\[\frac {x_1} {1.2} = \frac {x_2} {1.5−1.2} ⇒0.3x_1 − 1.2x_2 = 0 \nonumber \]

We may substitute the Equation \(\PageIndex{2}\) into the Equation \(\PageIndex{1}\) to obtain the result \(/frac {1.2} {0.3} x_2 + x_2 = 85\) or

\[5x_2=85 ⇒ x_2=17 \nonumber \]

Combining the result from Equation \(\PageIndex{3}\) with that of Equation \(\PageIndex{1}\), we find that

\[x_1=68 \nonumber \]

So the man travels 17 meters, and the woman travels 68 meters.

Equation \(\PageIndex{1}\) and Equation \(\PageIndex{2}\) are the key equations of Equation \(\PageIndex{1}\). They may be organized into the “matrix equation”

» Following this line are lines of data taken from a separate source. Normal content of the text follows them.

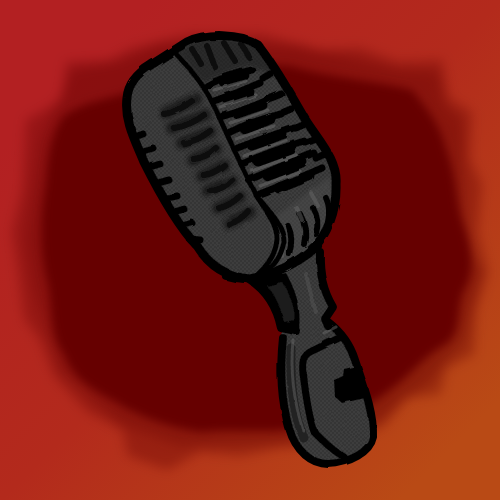
<!DOCTYPE html>
<html lang="en">
<head>
<meta charset="utf-8">
<title>Vintage microphone</title>
<style>
:root{--red:#b32022;--rust:#b32a1c;--orange:#b94a15;--blood:#660000;--ink:#060606;--metal:#3d3d3d;--shade:#1b1b1b;--shine:#6a6a6a}
html,body{margin:0;height:100%;overflow:hidden}
body{width:500px;height:500px;background:var(--rust)}
svg{display:block}
.start{stop-color:var(--red)}
.middle{stop-color:var(--rust)}
.end{stop-color:var(--orange)}
.paint{fill:var(--blood)}
.metal{fill:url(#mesh)}
.ink{fill:var(--ink)}
.line{fill:none;stroke:var(--ink);stroke-linecap:round;stroke-linejoin:round}
.shade{fill:none;stroke:var(--shade);stroke-linecap:round}
.shine{fill:none;stroke:var(--shine);stroke-linecap:round}
</style>
</head>
<body>
<svg width="500" height="500" viewBox="0 0 500 500" role="img" aria-label="Drawn vintage microphone on a dark red paint patch">
<defs>
<linearGradient id="backdrop" x1="0" y1="0" x2="1" y2="1">
<stop class="start" offset="0.15"/><stop class="middle" offset="0.5"/><stop class="end" offset="0.9"/>
</linearGradient>
<pattern id="mesh" width="4" height="4" patternUnits="userSpaceOnUse">
<rect width="4" height="4" fill="#3d3d3d"/>
<path d="M0 0h2v2h-2zM2 2h2v2h-2z" fill="#343434"/>
</pattern>
<filter id="wash" x="-10%" y="-10%" width="120%" height="120%"><feGaussianBlur stdDeviation="6"/></filter>
<filter id="feather" x="-10%" y="-10%" width="120%" height="120%"><feGaussianBlur stdDeviation="4"/></filter>
<filter id="soft" x="-20%" y="-20%" width="140%" height="140%"><feGaussianBlur stdDeviation="2"/></filter>
<filter id="brush" x="-10%" y="-10%" width="120%" height="120%">
<feTurbulence type="fractalNoise" baseFrequency="0.05" numOctaves="2" seed="4"/>
<feDisplacementMap in="SourceGraphic" scale="3"/>
</filter>
<clipPath id="head-clip"><path d="M127 98C128 84 136 74 151 65L187 42C205 33 240 33 258 45C278 70 290 94 305 119C318 140 338 160 336 184C337 212 326 236 314 247C298 263 275 274 250 279C224 277 207 262 197 246C179 227 160 194 144 162C136 142 124 121 127 98Z"/></clipPath>
</defs>

<rect id="background" width="500" height="500" fill="url(#backdrop)"/>

<g id="paint-patch" class="paint">
<g filter="url(#wash)">
<path opacity=".36" d="M66 62L108 60L132 48L190 34L262 34L320 50L360 48L398 62L442 60L449 98L472 112L470 160L482 184L478 232L488 272L476 310L474 354L446 368L440 394L406 398L384 426L342 444L280 448L240 456L200 452L168 470L128 456L122 430L88 412L54 376L40 340L24 318L18 270L12 232L22 190L26 120L62 100Z"/>
<path opacity=".3" d="M72 70L120 62L160 44L300 46L400 70L438 72L444 104L462 120L466 250L482 270L464 340L430 380L380 420L290 442L180 446L120 424L60 370L34 290L26 240L40 140Z"/>
</g>
<path filter="url(#feather)" d="M64 116C84 102 104 100 130 92L200 60L290 66C330 78 372 80 412 90C424 106 440 122 447 152C458 182 455 202 464 226C474 256 474 274 463 292C456 312 462 332 446 344C424 356 412 374 390 390C364 410 338 422 300 428C270 434 230 428 202 432C172 428 150 420 126 408C104 394 76 386 64 354C48 334 54 302 46 276C40 250 40 216 46 184C48 160 50 134 64 116Z"/>
</g>

<g id="microphone" filter="url(#brush)">
<g id="handle">
<path class="metal" d="M281 334L290 320L328 318C344 334 352 346 358 364C366 388 376 414 375 440C368 456 348 466 324 465C304 462 292 446 286 420C279 392 278 360 281 334Z"/>
<path class="shade" stroke-width="9" opacity=".7" d="M291 348C290 384 294 416 304 438"/>
<path class="line" stroke-width="8" d="M283 338C280 366 281 400 289 428C296 452 312 464 328 464C350 463 370 452 373 437C374 412 363 384 355 360C350 344 341 332 328 322"/>
<path class="line" stroke-width="7" d="M339 338L312 351C302 355 302 364 303 374C306 396 308 414 314 432C324 442 332 450 344 457"/>
<path class="line" stroke-width="6" d="M304 374C306 400 309 418 316 433"/>
<path class="shine" stroke-width="3" opacity=".45" d="M293 340C290 372 294 402 303 430M324 333L336 327"/>
<path class="ink" d="M334 380L343 376L344 369L356 366L366 398L342 403L335 397Z"/>
</g>

<g id="neck">
<path class="metal" d="M250 278L318 252C318 272 325 290 334 306L326 324L298 332L282 330C276 312 268 296 250 278Z"/>
<path class="ink" d="M252 279L286 273C294 288 302 304 299 331L281 332C276 314 266 296 252 285Z"/>
<path d="M267 286L282 282C289 294 296 308 294 320L284 322C281 309 277 297 267 286Z" fill="#1b1b1b"/>
<path class="shine" stroke-width="4" opacity=".3" d="M306 274C309 288 313 302 316 312"/>
<path class="line" stroke-width="8" d="M250 280C268 292 277 308 281 328L296 331M320 252C319 274 324 292 333 307L325 319L328 326"/>
</g>

<g id="head">
<path class="metal" d="M127 98C128 84 136 74 151 65L187 42C205 33 240 33 258 45C278 70 290 94 305 119C318 140 338 160 336 184C337 212 326 236 314 247C298 263 275 274 250 279C224 277 207 262 197 246C179 227 160 194 144 162C136 142 124 121 127 98Z"/>
<g clip-path="url(#head-clip)">
<path d="M176 52L206 36L262 42L282 78L250 66L202 82Z" fill="#222" opacity=".65" filter="url(#soft)"/>
<path d="M270 220L330 176L340 230L290 268L276 268Z" fill="#4b4b4b" opacity=".55" filter="url(#soft)"/>
<g id="side-vents" class="shade" stroke-width="12" filter="url(#soft)">
<path d="M166 113L196 99M172 128L205 115M182 143L210 132M193 160L216 149M202 176L224 165M208 191L232 181M218 208L240 197M229 223L250 212"/>
</g>
<g class="line" stroke-width="6" opacity=".85">
<path d="M164 114Q178 112 192 101M174 128Q190 126 204 115M184 143Q198 141 210 131M194 159Q206 158 216 148M204 175Q214 174 224 165M211 191Q222 190 232 180M219 208Q230 206 240 196M229 224Q240 221 248 211"/>
</g>
<g id="front-grille" class="line">
<path stroke-width="7" d="M206 86Q226 75 252 70M214 101Q238 93 260 83M220 117Q248 110 271 98M228 133Q252 121 281 114M235 149Q260 139 294 128M242 164Q270 151 304 141M249 180Q280 166 314 153M257 195Q286 184 322 168"/>
<path stroke-width="11" d="M224 82L244 75M228 99L249 92M238 114L262 105M245 129L270 119M252 145L282 135M258 161L291 149M268 176L302 162M279 188L309 176"/>
</g>
<g class="shine" stroke-width="3" opacity=".55">
<path d="M214 90L246 81M220 107L256 95M230 123L268 110M236 139L274 126M244 156L286 140M252 171L296 155M260 186L300 171"/>
</g>
<g id="crown-slots" class="line" stroke-width="6" opacity=".75">
<path d="M193 50L201 64M207 46L215 67M224 43L235 61M241 44L249 57"/>
</g>
<g id="base-slots" class="line" stroke-width="6">
<path d="M288 226Q294 238 289 254M300 214Q308 228 304 244M313 208Q320 220 316 234M326 198Q331 208 328 222"/>
</g>
<path class="shine" stroke-width="4" opacity=".45" d="M297 208L302 220M311 193L318 206M284 241L282 256"/>
</g>
<path id="seam" class="line" stroke-width="5" d="M177 55C194 72 206 88 216 110C229 139 242 168 258 198C268 214 277 225 277 239C276 254 268 265 258 274"/>
<path class="line" stroke-width="5" d="M258 198C270 212 284 226 284 242C281 256 274 266 266 270"/>
<g id="left-notches" class="line" stroke-width="7">
<path d="M135 137L143 134M143 152L154 149M150 167L160 164M158 183L169 180M167 198L177 196M174 212L184 209M182 226L192 223M190 239L200 240"/>
</g>
<g id="right-notches" class="line" stroke-width="7">
<path d="M270 74L263 78M281 94L274 97M291 109L284 112M303 125L296 128M314 140L306 143M325 154L316 158"/>
</g>
<path id="head-outline" class="line" stroke-width="9" d="M127 98C128 84 136 74 151 65L187 42C205 33 240 33 258 45C278 70 290 94 305 119C318 140 338 160 336 184C337 212 326 236 314 247C298 263 275 274 250 279C224 277 207 262 197 246C179 227 160 194 144 162C136 142 124 121 127 98Z"/>
<path class="line" stroke-width="8" d="M226 276Q252 284 276 271Q302 262 318 246"/>
</g>
</g>
</svg>
</body>
</html>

\[\begin{bmatrix} 1 & 1 \\ 0.3 & -1.2 \end{bmatrix} \begin{bmatrix} x_1 \\ x_2 \end{bmatrix} = \begin{bmatrix} 85 \\ 0 \end{bmatrix} \nonumber \]

The rules for matrix-vector multiplication are evidently

\[(1)x_1+(1)x_2 = 85 \nonumber \]

\[(0.3)x_1+(−1.2)x_2 = 0 \nonumber \]

Equation \(\PageIndex{2}\) and Equation \(\PageIndex{3}\) may be organized into the matrix equation

\[\begin{bmatrix} 0 & 0 \\ 0.3 & -1.2 \end{bmatrix} \begin{bmatrix} x_1 \\ x_2 \end{bmatrix} = \begin{bmatrix} 85 \\ 0 \end{bmatrix} \nonumber \]

This equation represents one partially solved form of Equation \(\PageIndex{5}\), wherein we have used the so-called Gauss elimination procedure to introduce a zero into the matrix equation in order to isolate one variable. The MATLAB software contains built-in procedures to implement Gauss elimination on much larger matrices. Thus MATLAB may be used to solve large systems of linear equations.

Before we can apply linear algebra to more interesting physical problems, we need to introduce the mathematical tools we will use.